[[ TASK MATERIAL open ]]
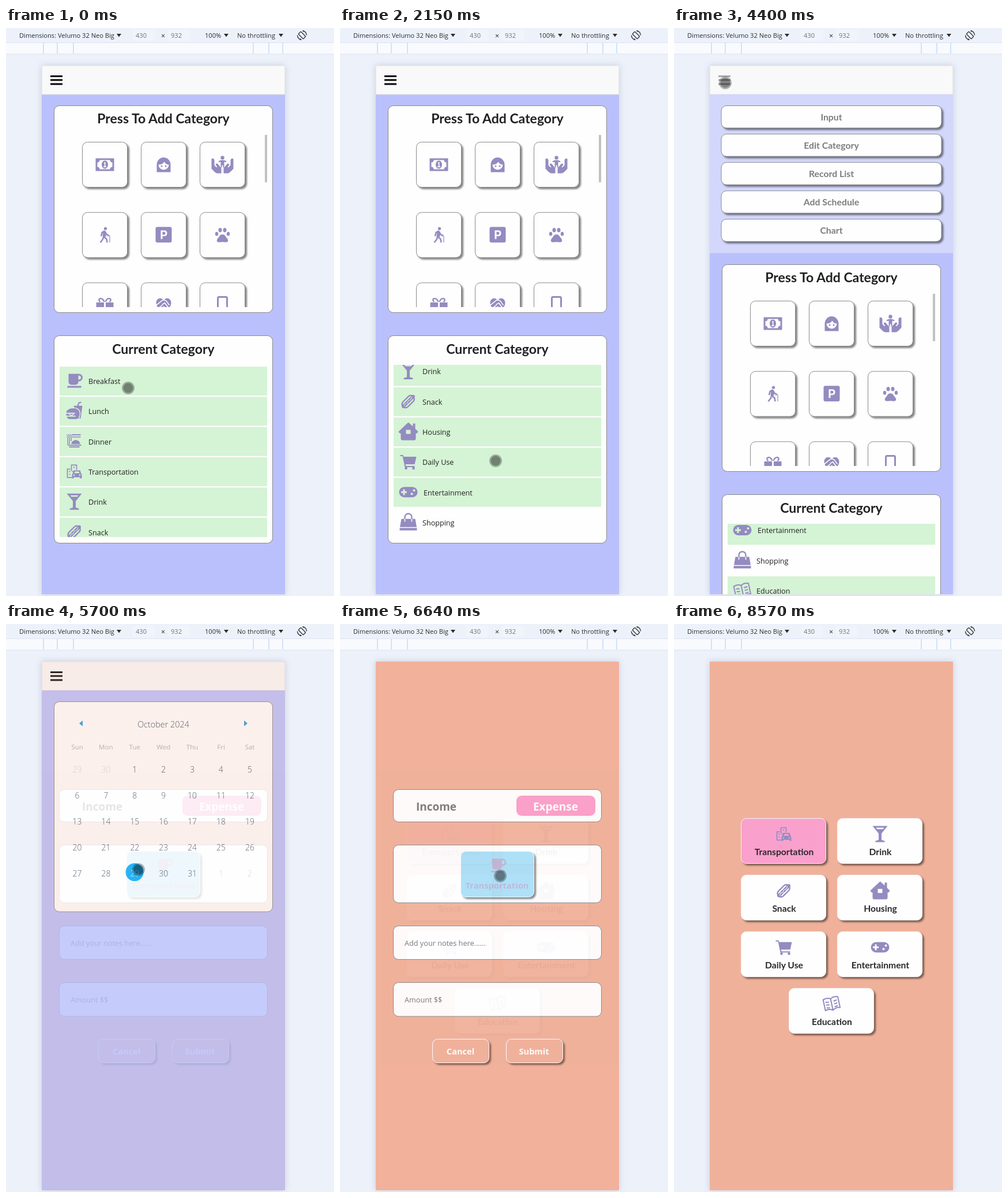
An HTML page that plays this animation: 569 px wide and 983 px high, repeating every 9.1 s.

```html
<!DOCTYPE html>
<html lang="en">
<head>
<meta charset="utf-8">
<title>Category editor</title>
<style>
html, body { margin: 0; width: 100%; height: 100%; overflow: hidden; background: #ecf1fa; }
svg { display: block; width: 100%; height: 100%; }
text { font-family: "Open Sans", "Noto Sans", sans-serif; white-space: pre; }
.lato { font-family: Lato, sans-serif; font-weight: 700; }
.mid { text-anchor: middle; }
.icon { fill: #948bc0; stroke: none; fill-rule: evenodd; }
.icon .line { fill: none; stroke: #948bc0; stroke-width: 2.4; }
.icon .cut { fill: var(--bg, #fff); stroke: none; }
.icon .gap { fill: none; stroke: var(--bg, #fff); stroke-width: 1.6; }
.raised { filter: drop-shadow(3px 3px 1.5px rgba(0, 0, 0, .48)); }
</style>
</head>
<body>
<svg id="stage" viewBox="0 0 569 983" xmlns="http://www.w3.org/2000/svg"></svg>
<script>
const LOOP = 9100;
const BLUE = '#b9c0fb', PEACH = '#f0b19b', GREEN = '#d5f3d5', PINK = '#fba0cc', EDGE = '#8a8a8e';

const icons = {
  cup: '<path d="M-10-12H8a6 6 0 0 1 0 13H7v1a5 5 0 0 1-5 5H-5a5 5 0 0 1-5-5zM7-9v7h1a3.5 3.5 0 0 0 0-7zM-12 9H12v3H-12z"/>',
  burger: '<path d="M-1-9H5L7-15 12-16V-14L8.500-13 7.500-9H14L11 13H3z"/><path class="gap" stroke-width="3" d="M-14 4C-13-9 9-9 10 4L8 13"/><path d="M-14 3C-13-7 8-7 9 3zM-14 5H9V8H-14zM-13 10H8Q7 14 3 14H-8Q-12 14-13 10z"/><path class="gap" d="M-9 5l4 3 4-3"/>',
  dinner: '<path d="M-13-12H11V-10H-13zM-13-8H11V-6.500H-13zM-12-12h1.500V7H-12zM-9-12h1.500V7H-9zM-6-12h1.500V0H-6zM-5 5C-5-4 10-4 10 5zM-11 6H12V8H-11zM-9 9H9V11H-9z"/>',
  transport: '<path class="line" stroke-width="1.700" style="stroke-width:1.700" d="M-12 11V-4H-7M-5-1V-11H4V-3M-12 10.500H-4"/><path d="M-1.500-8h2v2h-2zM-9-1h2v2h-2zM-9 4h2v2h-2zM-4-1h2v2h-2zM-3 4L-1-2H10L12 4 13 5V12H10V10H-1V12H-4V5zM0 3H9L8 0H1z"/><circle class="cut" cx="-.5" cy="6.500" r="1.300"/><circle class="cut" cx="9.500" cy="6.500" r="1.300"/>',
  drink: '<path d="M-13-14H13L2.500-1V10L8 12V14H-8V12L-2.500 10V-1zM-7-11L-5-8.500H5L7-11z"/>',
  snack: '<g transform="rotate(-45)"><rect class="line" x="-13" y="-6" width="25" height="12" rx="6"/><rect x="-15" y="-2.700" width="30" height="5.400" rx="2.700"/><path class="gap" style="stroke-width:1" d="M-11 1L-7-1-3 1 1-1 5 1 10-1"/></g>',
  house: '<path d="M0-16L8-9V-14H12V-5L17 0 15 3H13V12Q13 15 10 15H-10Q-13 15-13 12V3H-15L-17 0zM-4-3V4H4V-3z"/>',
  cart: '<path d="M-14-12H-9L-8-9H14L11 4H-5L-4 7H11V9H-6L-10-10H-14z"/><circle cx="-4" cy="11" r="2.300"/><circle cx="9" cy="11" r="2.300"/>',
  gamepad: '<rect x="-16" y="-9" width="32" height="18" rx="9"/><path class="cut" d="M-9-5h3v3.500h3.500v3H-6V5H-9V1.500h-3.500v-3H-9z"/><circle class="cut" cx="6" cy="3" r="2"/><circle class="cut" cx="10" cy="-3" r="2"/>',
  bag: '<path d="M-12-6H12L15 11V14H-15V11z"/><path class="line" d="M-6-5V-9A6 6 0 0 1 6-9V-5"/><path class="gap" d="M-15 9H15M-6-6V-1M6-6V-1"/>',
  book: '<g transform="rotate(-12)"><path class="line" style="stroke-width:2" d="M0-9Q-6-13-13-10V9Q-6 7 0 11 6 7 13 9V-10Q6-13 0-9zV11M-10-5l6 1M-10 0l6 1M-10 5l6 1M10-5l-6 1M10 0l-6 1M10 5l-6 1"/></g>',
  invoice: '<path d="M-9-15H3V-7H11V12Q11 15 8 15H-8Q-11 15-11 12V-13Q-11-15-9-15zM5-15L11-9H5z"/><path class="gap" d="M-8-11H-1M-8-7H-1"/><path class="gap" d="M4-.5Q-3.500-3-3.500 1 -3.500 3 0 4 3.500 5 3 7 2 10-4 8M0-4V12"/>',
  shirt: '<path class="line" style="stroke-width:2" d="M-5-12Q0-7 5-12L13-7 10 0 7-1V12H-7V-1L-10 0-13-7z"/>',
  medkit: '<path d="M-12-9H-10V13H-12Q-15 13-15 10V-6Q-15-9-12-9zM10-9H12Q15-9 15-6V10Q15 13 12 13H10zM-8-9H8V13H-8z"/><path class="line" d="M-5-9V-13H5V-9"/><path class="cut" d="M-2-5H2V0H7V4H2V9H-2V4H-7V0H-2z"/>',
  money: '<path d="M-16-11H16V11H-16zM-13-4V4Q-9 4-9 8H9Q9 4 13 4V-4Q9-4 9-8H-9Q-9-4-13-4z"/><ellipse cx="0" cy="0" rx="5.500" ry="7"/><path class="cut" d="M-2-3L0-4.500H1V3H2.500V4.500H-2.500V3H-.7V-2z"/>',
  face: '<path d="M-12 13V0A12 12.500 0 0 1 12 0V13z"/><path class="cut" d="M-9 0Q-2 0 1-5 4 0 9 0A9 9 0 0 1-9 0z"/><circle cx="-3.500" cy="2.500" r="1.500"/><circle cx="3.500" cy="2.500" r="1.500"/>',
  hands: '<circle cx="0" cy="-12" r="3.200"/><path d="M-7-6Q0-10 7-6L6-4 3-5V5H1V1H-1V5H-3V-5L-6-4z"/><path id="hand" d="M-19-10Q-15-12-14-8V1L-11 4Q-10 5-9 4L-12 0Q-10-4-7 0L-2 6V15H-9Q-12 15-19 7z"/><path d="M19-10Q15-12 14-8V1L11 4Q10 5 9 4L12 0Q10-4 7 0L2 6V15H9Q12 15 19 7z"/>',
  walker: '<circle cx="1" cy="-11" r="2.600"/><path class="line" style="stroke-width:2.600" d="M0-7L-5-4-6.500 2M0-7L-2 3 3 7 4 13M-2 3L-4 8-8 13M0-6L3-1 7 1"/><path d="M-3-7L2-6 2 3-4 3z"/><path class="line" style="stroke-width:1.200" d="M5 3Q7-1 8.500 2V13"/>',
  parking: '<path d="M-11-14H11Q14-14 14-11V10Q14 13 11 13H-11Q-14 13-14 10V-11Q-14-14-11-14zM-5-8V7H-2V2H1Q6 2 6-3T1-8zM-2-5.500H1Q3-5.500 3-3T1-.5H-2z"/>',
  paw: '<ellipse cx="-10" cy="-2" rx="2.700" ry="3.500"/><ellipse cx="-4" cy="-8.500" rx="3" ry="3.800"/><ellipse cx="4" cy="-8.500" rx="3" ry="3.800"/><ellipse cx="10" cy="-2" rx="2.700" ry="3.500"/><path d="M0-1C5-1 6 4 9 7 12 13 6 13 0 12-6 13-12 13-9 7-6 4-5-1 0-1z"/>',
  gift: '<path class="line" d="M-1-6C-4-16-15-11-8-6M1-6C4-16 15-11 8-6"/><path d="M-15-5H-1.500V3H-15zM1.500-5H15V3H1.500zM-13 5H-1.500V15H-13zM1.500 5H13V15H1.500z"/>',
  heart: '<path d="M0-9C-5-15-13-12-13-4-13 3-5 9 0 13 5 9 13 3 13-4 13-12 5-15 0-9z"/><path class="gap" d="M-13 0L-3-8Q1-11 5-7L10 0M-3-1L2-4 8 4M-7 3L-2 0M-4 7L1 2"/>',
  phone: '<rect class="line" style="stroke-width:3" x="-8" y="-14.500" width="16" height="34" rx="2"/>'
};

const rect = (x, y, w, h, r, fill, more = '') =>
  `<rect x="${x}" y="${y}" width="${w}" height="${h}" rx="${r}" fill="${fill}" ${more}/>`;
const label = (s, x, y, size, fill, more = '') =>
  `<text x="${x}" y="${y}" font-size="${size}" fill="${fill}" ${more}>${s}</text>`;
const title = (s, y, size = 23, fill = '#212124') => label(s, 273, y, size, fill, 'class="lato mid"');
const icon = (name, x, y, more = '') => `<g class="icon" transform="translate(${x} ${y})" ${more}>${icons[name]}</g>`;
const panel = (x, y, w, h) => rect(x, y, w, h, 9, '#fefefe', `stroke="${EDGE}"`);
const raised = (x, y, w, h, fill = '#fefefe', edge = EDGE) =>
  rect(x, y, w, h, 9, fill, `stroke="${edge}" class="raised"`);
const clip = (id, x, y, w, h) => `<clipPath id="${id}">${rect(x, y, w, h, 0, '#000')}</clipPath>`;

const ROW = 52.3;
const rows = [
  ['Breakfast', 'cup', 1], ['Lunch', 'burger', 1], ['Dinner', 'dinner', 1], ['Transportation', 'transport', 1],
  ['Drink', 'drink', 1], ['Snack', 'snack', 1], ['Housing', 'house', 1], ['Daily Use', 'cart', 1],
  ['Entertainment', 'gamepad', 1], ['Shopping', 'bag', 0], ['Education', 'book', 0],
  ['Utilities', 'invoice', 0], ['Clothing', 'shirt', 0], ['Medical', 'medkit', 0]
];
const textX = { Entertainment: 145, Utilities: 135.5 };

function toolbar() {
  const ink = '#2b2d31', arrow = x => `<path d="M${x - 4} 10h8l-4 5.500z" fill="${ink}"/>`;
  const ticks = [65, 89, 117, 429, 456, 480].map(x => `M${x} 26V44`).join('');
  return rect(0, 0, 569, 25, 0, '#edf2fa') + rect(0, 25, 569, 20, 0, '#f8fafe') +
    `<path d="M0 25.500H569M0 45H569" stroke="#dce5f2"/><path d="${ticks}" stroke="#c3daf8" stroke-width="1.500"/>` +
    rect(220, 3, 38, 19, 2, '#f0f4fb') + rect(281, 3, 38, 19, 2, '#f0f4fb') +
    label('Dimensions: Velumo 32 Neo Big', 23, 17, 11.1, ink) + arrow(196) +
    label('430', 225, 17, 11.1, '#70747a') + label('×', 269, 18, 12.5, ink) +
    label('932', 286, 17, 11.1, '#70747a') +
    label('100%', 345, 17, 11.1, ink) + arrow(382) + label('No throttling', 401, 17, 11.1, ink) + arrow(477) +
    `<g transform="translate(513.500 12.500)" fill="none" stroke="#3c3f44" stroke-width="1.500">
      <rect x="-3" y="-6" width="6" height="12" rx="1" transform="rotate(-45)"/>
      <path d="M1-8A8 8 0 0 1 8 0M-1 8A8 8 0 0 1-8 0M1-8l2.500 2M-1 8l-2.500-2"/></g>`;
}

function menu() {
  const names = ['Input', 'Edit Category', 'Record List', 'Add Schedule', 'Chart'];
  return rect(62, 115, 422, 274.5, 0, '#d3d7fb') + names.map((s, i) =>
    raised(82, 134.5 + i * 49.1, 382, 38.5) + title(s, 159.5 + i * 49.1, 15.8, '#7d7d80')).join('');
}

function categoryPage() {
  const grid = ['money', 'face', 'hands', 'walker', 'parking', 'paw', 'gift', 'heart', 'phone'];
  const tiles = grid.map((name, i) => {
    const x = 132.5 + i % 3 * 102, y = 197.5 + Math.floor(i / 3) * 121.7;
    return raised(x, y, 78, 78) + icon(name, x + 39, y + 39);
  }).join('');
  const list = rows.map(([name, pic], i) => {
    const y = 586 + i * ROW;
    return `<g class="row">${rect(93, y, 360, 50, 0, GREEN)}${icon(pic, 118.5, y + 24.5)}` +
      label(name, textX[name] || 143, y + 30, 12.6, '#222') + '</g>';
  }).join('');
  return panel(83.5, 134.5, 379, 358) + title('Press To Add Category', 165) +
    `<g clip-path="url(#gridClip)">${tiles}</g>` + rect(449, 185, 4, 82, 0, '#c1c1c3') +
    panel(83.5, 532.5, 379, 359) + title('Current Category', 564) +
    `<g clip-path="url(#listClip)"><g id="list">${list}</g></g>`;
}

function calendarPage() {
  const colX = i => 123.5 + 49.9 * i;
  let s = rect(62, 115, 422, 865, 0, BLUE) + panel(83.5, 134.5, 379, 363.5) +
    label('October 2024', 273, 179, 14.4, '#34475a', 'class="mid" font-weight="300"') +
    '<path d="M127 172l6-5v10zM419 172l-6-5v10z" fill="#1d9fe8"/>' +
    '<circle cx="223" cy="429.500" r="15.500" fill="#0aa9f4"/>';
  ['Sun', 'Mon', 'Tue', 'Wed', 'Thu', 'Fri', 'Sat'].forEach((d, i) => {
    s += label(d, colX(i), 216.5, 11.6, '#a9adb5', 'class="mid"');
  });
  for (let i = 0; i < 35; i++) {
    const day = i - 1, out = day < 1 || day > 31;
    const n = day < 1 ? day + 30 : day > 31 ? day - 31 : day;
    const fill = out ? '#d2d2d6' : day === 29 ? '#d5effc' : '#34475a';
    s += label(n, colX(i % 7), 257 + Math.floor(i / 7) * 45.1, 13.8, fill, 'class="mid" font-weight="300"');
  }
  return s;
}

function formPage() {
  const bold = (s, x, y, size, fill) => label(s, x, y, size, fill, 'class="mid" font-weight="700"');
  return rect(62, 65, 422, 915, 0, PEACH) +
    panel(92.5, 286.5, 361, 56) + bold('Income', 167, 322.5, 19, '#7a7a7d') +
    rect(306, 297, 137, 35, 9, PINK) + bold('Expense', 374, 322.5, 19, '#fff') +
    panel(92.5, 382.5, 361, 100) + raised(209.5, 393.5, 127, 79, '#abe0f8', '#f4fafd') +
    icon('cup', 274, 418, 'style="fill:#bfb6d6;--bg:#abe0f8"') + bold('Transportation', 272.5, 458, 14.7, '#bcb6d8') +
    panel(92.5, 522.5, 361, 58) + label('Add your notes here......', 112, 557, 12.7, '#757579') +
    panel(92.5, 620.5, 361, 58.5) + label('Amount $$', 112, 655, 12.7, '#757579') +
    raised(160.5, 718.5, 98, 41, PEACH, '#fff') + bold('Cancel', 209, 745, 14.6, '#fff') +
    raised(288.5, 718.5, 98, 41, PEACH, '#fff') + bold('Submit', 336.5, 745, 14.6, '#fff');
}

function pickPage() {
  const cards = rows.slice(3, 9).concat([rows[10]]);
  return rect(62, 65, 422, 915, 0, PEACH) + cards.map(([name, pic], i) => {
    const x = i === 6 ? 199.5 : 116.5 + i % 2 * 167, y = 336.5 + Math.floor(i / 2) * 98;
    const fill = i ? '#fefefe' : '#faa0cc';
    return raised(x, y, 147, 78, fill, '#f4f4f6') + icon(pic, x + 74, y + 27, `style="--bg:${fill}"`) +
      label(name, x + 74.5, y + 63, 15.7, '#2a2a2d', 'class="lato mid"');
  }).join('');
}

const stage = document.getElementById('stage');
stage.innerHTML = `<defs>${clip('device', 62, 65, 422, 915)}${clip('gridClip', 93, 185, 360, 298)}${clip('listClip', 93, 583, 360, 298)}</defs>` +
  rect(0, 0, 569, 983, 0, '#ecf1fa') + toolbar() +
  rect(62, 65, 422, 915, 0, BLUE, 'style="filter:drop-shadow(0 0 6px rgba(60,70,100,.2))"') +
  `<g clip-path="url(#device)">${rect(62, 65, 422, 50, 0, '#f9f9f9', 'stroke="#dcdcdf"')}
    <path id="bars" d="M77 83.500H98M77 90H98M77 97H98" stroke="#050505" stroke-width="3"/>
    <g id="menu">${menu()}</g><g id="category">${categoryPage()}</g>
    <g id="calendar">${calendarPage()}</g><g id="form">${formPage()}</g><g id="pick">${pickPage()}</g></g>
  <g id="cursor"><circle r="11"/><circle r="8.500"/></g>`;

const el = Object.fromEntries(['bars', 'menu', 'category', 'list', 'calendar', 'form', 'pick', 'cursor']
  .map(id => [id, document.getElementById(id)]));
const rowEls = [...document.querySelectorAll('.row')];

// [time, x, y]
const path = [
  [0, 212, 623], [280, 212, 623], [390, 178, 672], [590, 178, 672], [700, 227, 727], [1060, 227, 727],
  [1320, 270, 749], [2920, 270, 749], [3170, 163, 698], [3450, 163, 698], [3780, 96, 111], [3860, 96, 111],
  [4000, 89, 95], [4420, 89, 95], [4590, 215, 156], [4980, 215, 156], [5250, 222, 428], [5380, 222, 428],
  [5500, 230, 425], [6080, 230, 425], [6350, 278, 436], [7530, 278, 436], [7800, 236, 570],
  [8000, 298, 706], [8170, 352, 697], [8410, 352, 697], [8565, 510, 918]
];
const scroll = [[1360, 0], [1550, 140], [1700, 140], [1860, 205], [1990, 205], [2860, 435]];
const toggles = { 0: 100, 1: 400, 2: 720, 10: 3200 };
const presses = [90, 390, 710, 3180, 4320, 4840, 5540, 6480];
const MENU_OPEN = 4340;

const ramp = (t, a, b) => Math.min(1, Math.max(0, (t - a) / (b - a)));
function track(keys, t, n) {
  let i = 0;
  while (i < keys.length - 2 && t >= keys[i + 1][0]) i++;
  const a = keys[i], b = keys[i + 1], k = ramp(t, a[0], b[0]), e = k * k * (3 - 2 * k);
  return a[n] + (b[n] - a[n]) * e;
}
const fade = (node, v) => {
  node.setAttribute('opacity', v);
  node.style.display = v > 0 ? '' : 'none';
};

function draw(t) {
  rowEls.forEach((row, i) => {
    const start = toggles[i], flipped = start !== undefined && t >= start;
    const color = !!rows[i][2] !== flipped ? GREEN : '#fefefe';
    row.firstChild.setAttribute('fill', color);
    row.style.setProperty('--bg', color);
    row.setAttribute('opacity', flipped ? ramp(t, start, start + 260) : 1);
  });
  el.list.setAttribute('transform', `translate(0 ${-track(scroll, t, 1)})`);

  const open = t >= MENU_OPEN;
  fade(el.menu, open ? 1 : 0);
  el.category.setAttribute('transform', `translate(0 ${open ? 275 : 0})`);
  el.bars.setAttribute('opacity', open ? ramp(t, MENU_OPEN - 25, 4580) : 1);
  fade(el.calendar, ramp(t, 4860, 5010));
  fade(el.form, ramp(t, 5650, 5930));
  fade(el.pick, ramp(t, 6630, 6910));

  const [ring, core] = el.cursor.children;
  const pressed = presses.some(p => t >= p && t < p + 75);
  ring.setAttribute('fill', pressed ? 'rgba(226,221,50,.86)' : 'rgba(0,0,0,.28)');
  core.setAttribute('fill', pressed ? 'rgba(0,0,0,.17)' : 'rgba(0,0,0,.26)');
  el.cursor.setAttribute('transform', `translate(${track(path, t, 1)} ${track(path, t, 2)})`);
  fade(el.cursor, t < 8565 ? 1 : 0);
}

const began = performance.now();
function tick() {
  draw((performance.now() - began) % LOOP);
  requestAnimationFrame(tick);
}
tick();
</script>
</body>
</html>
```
[[ TASK MATERIAL closed ]]
Note how many lines of the listing above contain the string "function", and give that number with nothing added.

■ SOLUTION FOR THIS PROBLEM
9